The Golden State Warriors came into Saturday’s first round playoffs series against the Los Angeles Clippers as decided underdogs, but on Saturday, the Warriors edged the Clippers 105-109 in a close game that came down to costly errors down the stretch.
Prior to the game, even Warriors head coach Mark Jackson admitted he would have pick the Clippers if he was still working as an analyst, but he was the coach, so he believed in his guys.
The first half was an ugly affair that featured more fouls than highlight plays, but both teams entered the intermission level at 52-52.
At the half, Clippers forward Blake Griffin was in foul trouble with three fouls, and Warriors forward Andre Iguodala was in foul trouble with four fouls. Both players would eventually foul out, and Iguodala’s modest 20 minutes were slightly trumped by Griffin’s 19 minutes.
“We didn’t play real well,” Clippers coach Doc Rivers said after the game. “We were in foul trouble the whole game.”
The second half did not feature nearly as many whistles, and the quality of basketball improved. By the time three quarters were up, the Warriors had jumped out to an eight point lead. At that point, Clippers guard J.J. Redick led all scorers with 22 points on 8-11 shooting and was the one player who seemed to be shooting well for the home team.
However, Reddick would not attempt another shot for the remainder of the game, as the Clippers looked to Chris Paul down the stretch.
Paul scored 10 points in the final quarter to bring the Clippers back and level the score late in the game. However, Paul made a few costly errors that cost the Clippers the game.
First, Paul took off on a three-on-one fast break and opted to go to the rim instead of using the advantage-in-numbers. His missed layup immediately translated to a three-pointer in transition on the other end. That five-point swing in a close ball game could easily be pointed as the difference between winning and losing, and Paul lamented that mistake in particular during his post-game press conference.
Then, with 18.9 seconds remaining in a two-point ball game, Paul felt the defensive pressure from the Warriors and dropped the ball out of bounds, recording his sixth turnover of the game. With the game turning into a free throw contest from that point forward, the Warriors left the door open by missing a free throw.
Down by three points, Paul went to the free throw line with 11.9 seconds on the clock. The 28-year-old point guard missed both shots, and those misses effectively ended the ball game and gave the Warriors a 1-0 lead in the first round series.

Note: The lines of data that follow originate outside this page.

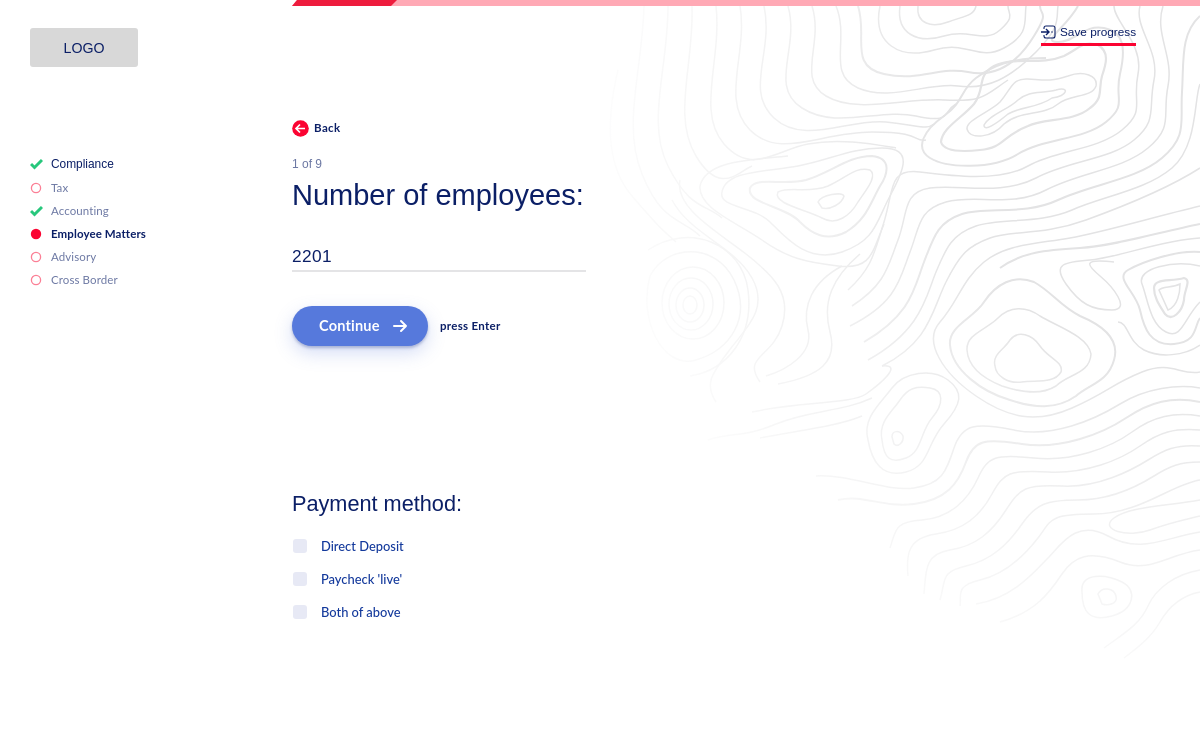
<!DOCTYPE html>
<html lang="en">
<head>
<meta charset="utf-8">
<title>Employee Matters</title>
<style>
:root {
  --navy: #0b1f66;
  --blue: #12389b;
  --muted: #6c78a3;
  --red: #fb0432;
  --rose: #ffa9b5;
  --crimson: #ee1c3d;
  --green: #27c77c;
  --button: #5679dc;
  --grey: #d8d8d8;
  --box: #e7e9f5;
  --contour: #e3e3e4;
  --sans: "Liberation Sans", Arial, sans-serif;
  --lato: Lato, sans-serif;
}
* { box-sizing: border-box; margin: 0; padding: 0; }
body { width: 1200px; height: 731px; overflow: hidden; background: #fff; }
a { color: inherit; text-decoration: none; }
svg { display: block; flex: none; }
ul { list-style: none; }
.page {
  position: relative; width: 1200px; height: 731px; overflow: hidden;
  display: grid; grid-template-columns: 292px 1fr;
  color: var(--navy); font-family: var(--sans);
}
.contours { position: absolute; left: 0; top: 0; }
.sidebar { position: relative; padding: 28px 0 0 30px; }
.logo {
  display: flex; align-items: center; justify-content: center;
  width: 108px; height: 39px; border-radius: 3px;
  background: var(--grey); font-size: 14.2px;
}
.steps { margin-top: 85px; }
.steps li {
  display: flex; align-items: center; gap: 8px; height: 23px;
  font: 11.5px/23px var(--lato); letter-spacing: .1px; color: var(--muted);
}
.steps li:first-child { height: 24px; font: 11.9px/24px var(--sans); letter-spacing: 0; color: var(--navy); }
.steps .current { font-weight: 700; color: var(--navy); }
.content { position: relative; }
.progress { height: 6px; background: var(--rose); clip-path: polygon(5px 0, 100% 0, 100% 100%, 0 100%); }
.progress span { display: block; width: 105px; height: 6px; background: var(--crimson); clip-path: polygon(0 0, 100% 0, 99px 100%, 0 100%); }
.save {
  position: absolute; right: 64px; top: 24px; width: 95px; height: 22px;
  display: flex; gap: 4px; border-bottom: 3px solid var(--red);
  font-size: 11.8px; line-height: 17px; white-space: nowrap;
}
.back {
  display: flex; align-items: center; gap: 5px; width: 60px; height: 18px; margin-top: 113px;
  font: 700 11.5px/18px var(--lato); letter-spacing: .4px;
}
.count { margin-top: 18px; font-size: 12px; line-height: 18px; color: var(--muted); }
h1 { margin-top: 5px; font-weight: 400; font-size: 29px; line-height: 34px; white-space: nowrap; }
.answer {
  width: 294px; height: 37px; margin-top: 23px; margin-bottom: 34px;
  border-bottom: 2px solid #e4e4e6;
  font-size: 17.3px; line-height: 42px; letter-spacing: .4px;
}
.submit { display: flex; align-items: center; gap: 12px; height: 40px; font: 700 11.5px/40px var(--lato); letter-spacing: .3px; }
.continue {
  display: flex; align-items: center; gap: 13px; width: 136px; height: 40px; padding-left: 27px;
  border-radius: 20px; background: var(--button); color: #fff;
  font-size: 14.6px; letter-spacing: .15px;
  box-shadow: 0 2px 3px rgba(60, 80, 150, .35), 0 7px 18px rgba(86, 121, 220, .25);
}
h2 { margin-top: 144px; font-weight: 400; font-size: 21.7px; line-height: 28px; }
.methods { margin-top: 12px; }
.methods li {
  display: flex; align-items: center; gap: 14px; height: 32.7px;
  font: 500 12.9px/32px var(--lato); color: var(--blue);
}
.checkbox { width: 14px; height: 14px; margin-left: 1px; border-radius: 3px; background: var(--box); }
</style>
</head>
<body>
<div class="page">
  <svg class="contours" width="1200" height="731" viewBox="0 0 1200 731" aria-hidden="true">
    <defs>
      <radialGradient id="fade" gradientUnits="userSpaceOnUse" cx="1180" cy="130" r="600">
        <stop offset="0" stop-color="#fff"/>
        <stop offset=".38" stop-color="#fff"/>
        <stop offset=".65" stop-color="#888"/>
        <stop offset=".85" stop-color="#444"/>
        <stop offset="1" stop-color="#000"/>
      </radialGradient>
      <mask id="corner" maskUnits="userSpaceOnUse" x="560" y="0" width="640" height="731">
        <rect x="560" y="6" width="640" height="725" fill="url(#fade)"/>
      </mask>
    </defs>
    <g mask="url(#corner)" fill="none" stroke="var(--contour)" stroke-width="1.5">
      <g id="north-ridge">
        <path d="M918 6C916 24 932 28 948 22S974 16 976 6"/>
        <path d="M900 6C896 34 918 44 944 36S984 44 1000 30S1008 14 1008 6"/>
        <path d="M880 6C872 44 900 60 934 50S978 62 1004 48S1024 22 1026 6"/>
        <path stroke-width="2" d="M858 6C868 36 848 66 884 74S940 66 968 72S1018 62 1034 36S1040 16 1040 6"/>
        <path d="M836 6C850 40 826 74 858 88S928 82 958 86S1010 78 1036 52S1056 18 1058 6"/>
        <path d="M812 6C824 44 796 78 826 96S904 98 944 100S984 96 1008 80"/>
        <path d="M788 6C800 48 768 86 802 108S880 108 916 116S942 112 956 104"/>
        <path d="M764 6C774 52 744 90 774 118S850 118 886 122S926 130 934 124"/>
        <path d="M740 6C748 54 720 100 750 130S820 132 872 132S912 142 926 140"/>
        <path d="M716 6C722 60 696 112 724 144S776 150 808 144S872 144 896 148"/>
        <path d="M692 6C694 66 672 116 696 156S738 172 752 166"/>
        <path d="M668 6C668 70 646 122 668 166S706 204 722 218"/>
        <path d="M644 6C642 74 622 124 642 174S682 218 700 236"/>
        <path d="M618 70C606 120 606 166 632 196S660 228 676 242"/>
      </g>
      <g id="north-east-peak">
        <path stroke-width="2.2" d="M941 142C942 128 962 118 974 104C986 88 976 76 994 66C1014 56 1040 66 1064 56C1080 48 1084 40 1098 45C1110 52 1106 64 1102 76C1098 90 1104 98 1090 108C1074 122 1044 118 1028 126C1002 136 1004 148 980 150C962 152 944 152 941 142Z"/>
        <path d="M967 129C966 120 990 112 1000 102C1012 88 1012 78 1028 79C1044 80 1050 82 1068 76C1084 70 1098 76 1096 86C1092 98 1070 94 1058 104C1044 116 1020 110 1004 124C992 138 970 140 967 129Z"/>
        <path d="M984 125C990 114 1008 110 1018 100C1030 90 1040 94 1056 90C1070 86 1068 96 1052 98C1038 108 1022 106 1008 114C996 124 984 132 984 125Z"/>
        <path stroke-width="2" d="M1078 6C1066 28 1040 42 1058 42S1084 24 1104 28S1126 48 1120 74S1128 104 1106 122S1044 138 1018 154S946 168 930 158S924 130 944 116S960 90 976 78S1010 58 1046 58"/>
        <path d="M1114 6C1114 22 1144 44 1138 74S1146 110 1122 130S1056 150 1028 166S952 176 920 172S894 190 884 222S872 268 848 290"/>
        <path d="M1140 6C1134 28 1160 50 1154 80S1158 120 1134 140S1070 160 1036 178S958 184 930 188S908 214 898 240S886 284 852 306"/>
        <path d="M1163 6C1154 34 1174 56 1168 86S1174 126 1148 148S1080 172 1046 190S974 194 946 202S920 226 910 252S898 302 850 326"/>
        <path stroke-width="2" d="M1200 16C1180 34 1184 62 1182 92S1188 136 1162 158S1092 184 1058 200S986 206 962 214S934 236 924 262S912 314 864 342"/>
        <path d="M1200 84C1194 98 1198 146 1172 168S1104 196 1072 210S1000 218 976 226S946 248 936 272S922 330 868 360"/>
        <path d="M1200 168C1172 186 1130 204 1086 220S1012 230 990 238S960 254 946 282S930 342 882 366"/>
      </g>
      <g id="west-basin">
        <path stroke-width="2" d="M750 188C756 176 784 186 806 180C832 172 848 156 872 156C892 158 888 174 880 186C870 204 866 220 846 232C826 242 812 234 800 222C786 206 746 204 750 188Z"/>
        <path d="M778 192C790 186 808 194 828 186C846 178 856 166 870 170C878 176 866 190 858 202C850 216 836 226 822 218C808 210 772 204 778 192Z"/>
        <path d="M818 202C822 194 842 192 844 196C842 204 830 210 822 208Z"/>
        <path d="M722 192C726 170 766 172 798 166S850 148 882 148S904 170 890 196S876 240 842 252S786 238 770 222S718 208 722 192Z"/>
        <path d="M700 186C706 160 752 160 788 156M700 186C698 208 736 222 762 240S804 262 838 266S872 252 884 224"/>
        <path d="M680 180C674 208 718 232 746 254S792 294 782 326S742 356 760 382"/>
        <path d="M672 200C690 234 734 246 752 278S744 330 728 352S704 384 716 402"/>
        <path d="M842 266C812 282 802 306 808 330S786 370 766 376"/>
        <path d="M860 254C832 278 822 302 830 332S820 376 778 384"/>
      </g>
      <g id="west-hollow">
        <ellipse cx="690" cy="305" rx="7" ry="9"/>
        <ellipse cx="690" cy="305" rx="14" ry="17"/>
        <ellipse cx="691" cy="304" rx="22" ry="26"/>
        <ellipse cx="693" cy="303" rx="31" ry="36"/>
        <path d="M650 276C666 244 716 242 734 280S730 350 696 360S638 318 650 276Z"/>
        <path d="M648 250C690 222 742 244 748 290S728 370 690 376"/>
      </g>
      <g id="east-plateau">
        <path stroke-width="2" d="M950 345C948 326 974 318 984 302C996 284 1014 274 1034 282C1052 292 1060 306 1080 316C1104 326 1120 340 1114 360C1108 382 1090 384 1076 396C1056 410 1034 408 1010 400C982 392 952 370 950 345Z"/>
        <path d="M967 350C966 334 986 330 998 318C1010 306 1026 306 1040 316C1056 326 1088 336 1091 354C1090 374 1068 374 1056 386C1040 396 1020 392 1002 386C982 378 968 366 967 350Z"/>
        <path d="M995 366C992 354 1004 350 1010 340C1018 330 1032 334 1040 346C1048 358 1064 362 1061 372C1054 384 1036 380 1022 382C1008 384 996 376 995 366Z"/>
        <path d="M1200 206C1150 218 1104 232 1070 238S1006 244 984 262S958 302 940 322S944 374 976 396S1036 424 1072 408S1112 384 1142 372S1180 376 1200 372"/>
        <path stroke-width="2" d="M1200 224C1160 232 1114 246 1080 248S1022 252 1000 268"/>
        <path d="M1200 238C1162 240 1116 258 1090 260S1052 264 1066 284S1092 310 1112 310S1112 286 1100 276S1080 258 1114 262"/>
        <path stroke-width="2" d="M1200 252C1176 250 1142 262 1128 270S1136 292 1140 310S1150 346 1174 344S1194 326 1200 318"/>
        <path d="M1200 266C1174 260 1136 268 1142 284S1150 324 1166 332S1184 318 1200 302"/>
        <path stroke-width="2.2" d="M1154 288C1154 278 1170 282 1184 278C1192 280 1184 290 1184 300C1182 312 1172 322 1165 314C1160 306 1154 298 1154 288Z"/>
        <path d="M1159 290C1162 286 1172 288 1180 284C1180 292 1178 306 1168 310Z"/>
        <path d="M1200 345C1184 356 1160 358 1144 350S1128 322 1118 322"/>
      </g>
      <g id="south-slopes">
        <path d="M892 437C892 430 900 430 903 436C904 442 898 448 894 444Z"/>
        <path d="M882 440C878 422 892 412 900 400S916 386 930 388S944 404 932 418S922 452 906 458S884 458 882 440Z"/>
        <path d="M868 440C862 418 880 404 892 388S932 368 948 380S962 404 944 424S930 466 906 472S872 462 868 440Z"/>
        <path d="M882 366C904 364 880 384 866 394S796 402 752 412"/>
        <path d="M872 398C842 412 810 410 776 424S732 432 708 440"/>
        <path d="M862 416C838 426 802 430 760 438"/>
        <path d="M1200 388C1178 384 1146 388 1120 404S1052 438 1014 430S962 424 954 448S942 484 914 488S850 474 816 476"/>
        <path stroke-width="2" d="M1200 402C1172 396 1150 402 1126 418S1060 450 1022 444S974 440 966 462S946 500 914 504S864 494 838 500"/>
        <path d="M1200 416C1174 412 1154 416 1132 432S1072 462 1034 458S988 456 978 478S950 518 922 520S896 530 890 548"/>
        <path d="M1200 430C1174 428 1160 432 1140 446S1086 474 1048 472S1004 472 992 494S964 530 936 534S906 554 908 576"/>
        <path d="M1200 446C1176 444 1164 450 1148 460S1098 488 1062 486S1020 488 1006 510S976 546 950 550S926 572 924 594"/>
        <path d="M1200 462C1180 462 1170 466 1154 476S1110 500 1078 500S1036 504 1022 524S992 560 966 566S946 580 940 600"/>
        <path d="M1200 480C1172 484 1140 514 1094 514S1052 520 1038 538S1006 574 980 580S962 596 960 606"/>
        <path d="M1200 500C1170 506 1130 506 1114 518S1128 538 1150 530S1184 520 1200 516"/>
        <path d="M1200 532C1164 538 1140 554 1108 536S1060 546 1048 558S1014 598 976 604"/>
        <path d="M1200 550C1168 554 1150 574 1120 562S1074 556 1062 574S1036 612 1000 622"/>
        <path d="M1082 592C1080 572 1106 574 1122 582S1134 610 1112 616S1082 612 1082 592Z"/>
        <path d="M1098 594C1102 586 1114 588 1116 596S1108 606 1102 604Z"/>
        <path d="M1200 570C1176 574 1156 588 1148 606S1126 632 1104 648"/>
        <path d="M1200 592C1180 596 1168 608 1160 622S1140 646 1124 658"/>
      </g>
    </g>
  </svg>

  <aside class="sidebar">
    <div class="logo">LOGO</div>
    <svg width="0" height="0" style="position:absolute" aria-hidden="true">
      <defs>
        <path id="check" d="M1 7L4.5 10.5L12 3" fill="none" stroke="var(--green)" stroke-width="3"/>
        <circle id="open" cx="6" cy="7" r="4.6" fill="#fff" stroke="#fb7f95" stroke-width="1.3"/>
      </defs>
    </svg>
    <ul class="steps">
      <li><svg width="13" height="14"><use href="#check"/></svg>Compliance</li>
      <li><svg width="13" height="14"><use href="#open"/></svg>Tax</li>
      <li><svg width="13" height="14"><use href="#check"/></svg>Accounting</li>
      <li class="current"><svg width="13" height="14"><circle cx="6" cy="7" r="5.2" fill="var(--red)"/></svg>Employee Matters</li>
      <li><svg width="13" height="14"><use href="#open"/></svg>Advisory</li>
      <li><svg width="13" height="14"><use href="#open"/></svg>Cross Border</li>
    </ul>
  </aside>

  <main class="content">
    <div class="progress"><span></span></div>
    <a class="save" href="#">
      <svg width="15" height="16" fill="none" stroke="var(--navy)" stroke-width="1.1">
        <path d="M3 5V4Q3 2 5 2H12Q14 2 14 4V12Q14 14 12 14H5Q3 14 3 12V11"/>
        <path d="M0 8H8M5 5L8 8L5 11" stroke-width="1.4"/>
        <path d="M10 8H12" stroke-width=".8"/>
      </svg>
      Save progress
    </a>

    <a class="back" href="#">
      <svg width="17" height="17">
        <circle cx="8.5" cy="8.5" r="8.3" fill="var(--red)"/>
        <path d="M13 8.5H4M8 4.5L4 8.5L8 12.5" fill="none" stroke="#fff" stroke-width="1.7"/>
      </svg>
      Back
    </a>
    <p class="count">1 of 9</p>
    <h1>Number of employees:</h1>
    <p class="answer">2201</p>
    <div class="submit">
      <a class="continue" href="#">
        Continue
        <svg width="15" height="14"><path d="M1 7H13M8 2L13 7L8 12" fill="none" stroke="#fff" stroke-width="2" stroke-linecap="round" stroke-linejoin="round"/></svg>
      </a>
      <span>press Enter</span>
    </div>

    <h2>Payment method:</h2>
    <ul class="methods">
      <li><span class="checkbox"></span>Direct Deposit</li>
      <li><span class="checkbox"></span>Paycheck 'live'</li>
      <li><span class="checkbox"></span>Both of above</li>
    </ul>
  </main>
</div>
</body>
</html>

After the game, Rivers summed up the afternoon: “We made too many mistakes to win the game.”